UK universities team up for clean air and better public health

Sky Filled With Clouds

Transport is the largest contributor to UK domestic greenhouse gas (GHG) emissions, responsible for 27% of emissions in 2019 (BEIS; 2021). Against the backdrop of an escalating climate emergency, the race to net zero is at the forefront of climate agendas and a core point of discussion at this year’s United Nations COP26 conference.

However, the road to net zero isn’t a straightforward one – particularly for public health. For instance, while the uptake of diesel vehicles in the early 2000’s was intended to reduce carbon emissions, it actually led to increased levels of nitrogen dioxide - a harmful gas for the human respiratory system.

‘Similarly, the current UK policy focus on encouraging wider uptake of heavier electric vehicles potentially risks an increase in ‘non-exhaust emissions’ generated from tyre, brake wear and road dust’

- Dr Suzanne Bartington, Clinical Research Fellow and Honorary Consultant in Public Health at the University of Birmingham.

While there’s significant focus on the race to net zero and decarbonising transport, where does this leave clean air and public health concerns?

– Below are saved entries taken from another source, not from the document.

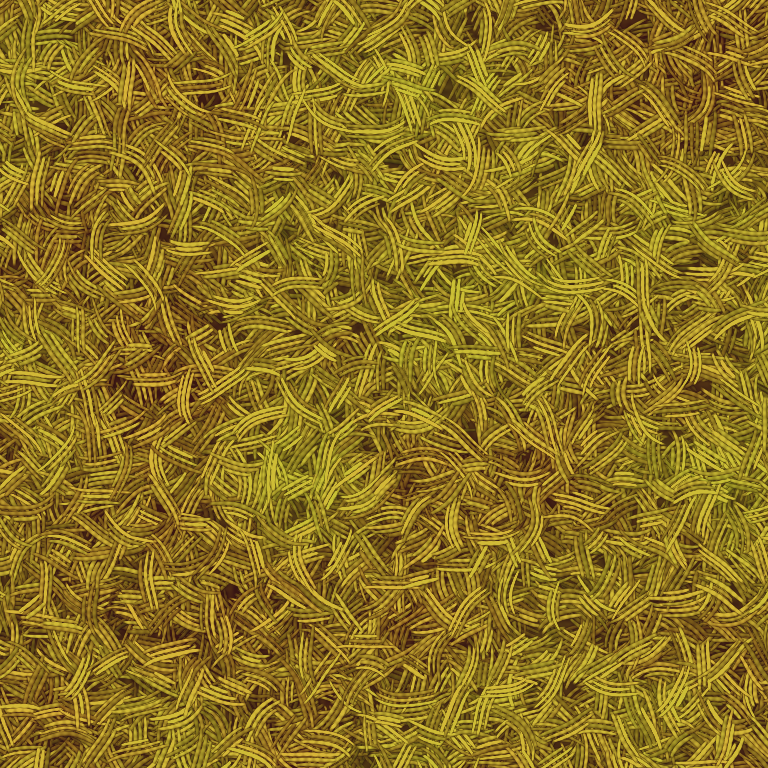
Give the GLSL for this texture, as a WebGL 2 fragment shader.

```glsl
#version 300 es
precision highp float;

// Tangled mat of dry, curved fibres in olive, straw and brown.
// Layers of jittered cells each hold a small bundle of bent strands; they are
// stacked from deep to top with soft shadows, then toned by a colour ramp.

uniform vec2 u_resolution;
out vec4 fragColor;

const int LAYERS = 12;
const float CELL = 0.055;
const float HALF_LENGTH = 0.045;
const float HALF_WIDTH = 0.0026;
const vec2 LIGHT = vec2(-0.6, 0.8);

float hash(vec2 p) {
    return fract(sin(dot(p, vec2(127.1, 311.7))) * 43758.5453);
}

float noise(vec2 p) {
    vec2 i = floor(p), f = fract(p);
    f = f * f * (3.0 - 2.0 * f);
    float low = mix(hash(i), hash(i + vec2(1, 0)), f.x);
    float high = mix(hash(i + vec2(0, 1)), hash(i + vec2(1, 1)), f.x);
    return mix(low, high, f.y);
}

float fbm(vec2 p) {
    return 0.55 * noise(p) + 0.3 * noise(p * 2.1 + 7.3) + 0.15 * noise(p * 4.3 + 3.1);
}

// Lays one bundle of parallel strands over a surface of (tone, tint).
vec2 layBundle(vec2 surface, vec2 p, vec2 key, float depth, float pixel) {
    float angle = 6.2832 * hash(key + 0.31);
    vec2 along = vec2(cos(angle), sin(angle));
    vec2 across = vec2(-along.y, along.x);
    vec2 q = vec2(dot(p, along), dot(p, across));
    if (abs(q.x) > HALF_LENGTH) return surface;

    // Bend and sway the centre line, keeping the width even on slopes.
    float bend = 16.0 * (hash(key + 0.57) - 0.5);
    float phase = 6.2832 * hash(key + 0.83);
    float sway = q.x * 85.0 + phase;
    float slope = 2.0 * bend * q.x + 0.1 * cos(sway);
    float y = (q.y - bend * q.x * q.x - 0.0012 * sin(sway)) * inversesqrt(1.0 + slope * slope);

    // Choose the nearest strand of the bundle.
    float spacing = HALF_WIDTH * mix(2.1, 2.9, hash(key + 0.19));
    float lane = clamp(floor(y / spacing + 0.5), -1.0, 1.0);
    y -= lane * spacing;
    if (abs(y) > HALF_WIDTH * 2.5) return surface;

    vec2 laneKey = key + lane * vec2(3.7, 5.3);
    float reach = abs(q.x) / (HALF_LENGTH * mix(0.3, 1.0, hash(laneKey + 0.41)));
    float width = HALF_WIDTH * mix(0.75, 1.2, hash(laneKey + 0.67)) * (1.0 - 0.4 * min(reach * reach, 1.0));
    float tip = 1.0 - smoothstep(0.82, 1.0, reach);
    float d = y / width;

    // Shadow beside the strand, then its rounded and lit body.
    float shadow = tip * (1.0 - smoothstep(0.7, 2.1, abs(d)));
    surface.x *= 1.0 - 0.45 * shadow;
    float cover = tip * (1.0 - smoothstep(width - 0.6 * pixel, width + 0.6 * pixel, abs(y)));
    float level = mix(0.35, 1.0, depth) * mix(0.6, 1.25, hash(laneKey + 0.93));
    float body = 0.45 + 0.55 * sqrt(max(1.0 - d * d, 0.0));
    float side = 0.17 * clamp(d, -1.0, 1.0) * dot(across, LIGHT);
    float beads = 0.1 * sin(q.x * 620.0 + phase * 3.0 + lane * 2.0);
    float tone = level * (body + beads) + side;
    return mix(surface, vec2(tone, hash(laneKey + 0.11) - 0.5), cover);
}

// Stacks all layers, visiting the cells around the point.
vec2 fibreMat(vec2 p, float pixel) {
    vec2 surface = vec2(0.12, -0.3);
    for (int layer = 0; layer < LAYERS; layer++) {
        float n = float(layer);
        vec2 grid = p / CELL + n * vec2(0.37, 0.61);
        vec2 home = floor(grid);
        for (int j = -1; j <= 1; j++) {
            for (int i = -1; i <= 1; i++) {
                vec2 cell = home + vec2(i, j);
                vec2 key = cell + n * vec2(17.3, 41.9);
                vec2 centre = cell + vec2(hash(key), hash(key + 0.73));
                surface = layBundle(surface, (grid - centre) * CELL, key, n / float(LAYERS - 1), pixel);
            }
        }
    }
    return surface;
}

vec3 strawRamp(float tone) {
    const vec3 BROWN = vec3(0.19, 0.10, 0.065);
    const vec3 OLIVE = vec3(0.48, 0.38, 0.095);
    const vec3 STRAW = vec3(0.82, 0.73, 0.215);
    vec3 dark = mix(BROWN, OLIVE, clamp(tone / 0.46, 0.0, 1.0));
    return mix(dark, STRAW, clamp((tone - 0.46) / 0.54, 0.0, 1.0));
}

void main() {
    vec2 p = gl_FragCoord.xy / u_resolution.y;
    vec2 surface = fibreMat(p, 1.0 / u_resolution.y);

    // Broad patches and fine bumps vary the light and the hue.
    float patches = fbm(p * 6.0 + 2.7) - 0.5;
    float bumps = noise(p * 150.0) - 0.5;
    float tone = surface.x + 0.28 * patches + 0.14 * bumps;
    float tint = 0.7 * surface.y + 1.6 * patches;
    vec3 colour = strawRamp(tone) + vec3(-0.045, 0.035, -0.01) * tint;
    fragColor = vec4(clamp(colour, 0.0, 1.0), 1.0);
}
```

Through its TRANSITION Clean Air Network, the University of Birmingham, UK, is finding out just that. Involving nine UK universities and over 20 cross-sector partners, the TRANSITION project taps into the power of cross-sector, interdisciplinary collaboration to understand how changing travel behaviours and transport services impact clean air and carbon emissions.

The project makes the case for equitable access to affordable public transport and routes for active travel, as well as technological innovation to reduce vehicle emissions, to help protect public health, specifically among those people most vulnerable to air pollution. While TRANSITION is one of six UK Clean Air Networks funded by the UK Research and Innovation Strategic Priorities Clean Air Programme, it’s the only one to focus on transport.

Shifting attitudes and behaviours in transport

‘When we think into sustainable transport, the design of the built environment is as important as the design of vehicles in ‘A Chain of Consequences for Clean Air

- Dr James Levine, TRANSITION’s Innovation Network Manager and Senior Research Fellow at the University of Birmingham.

The project advocates for a behavioural shift, not only a shift to different transport technologies, such as electric and autonomous vehicles.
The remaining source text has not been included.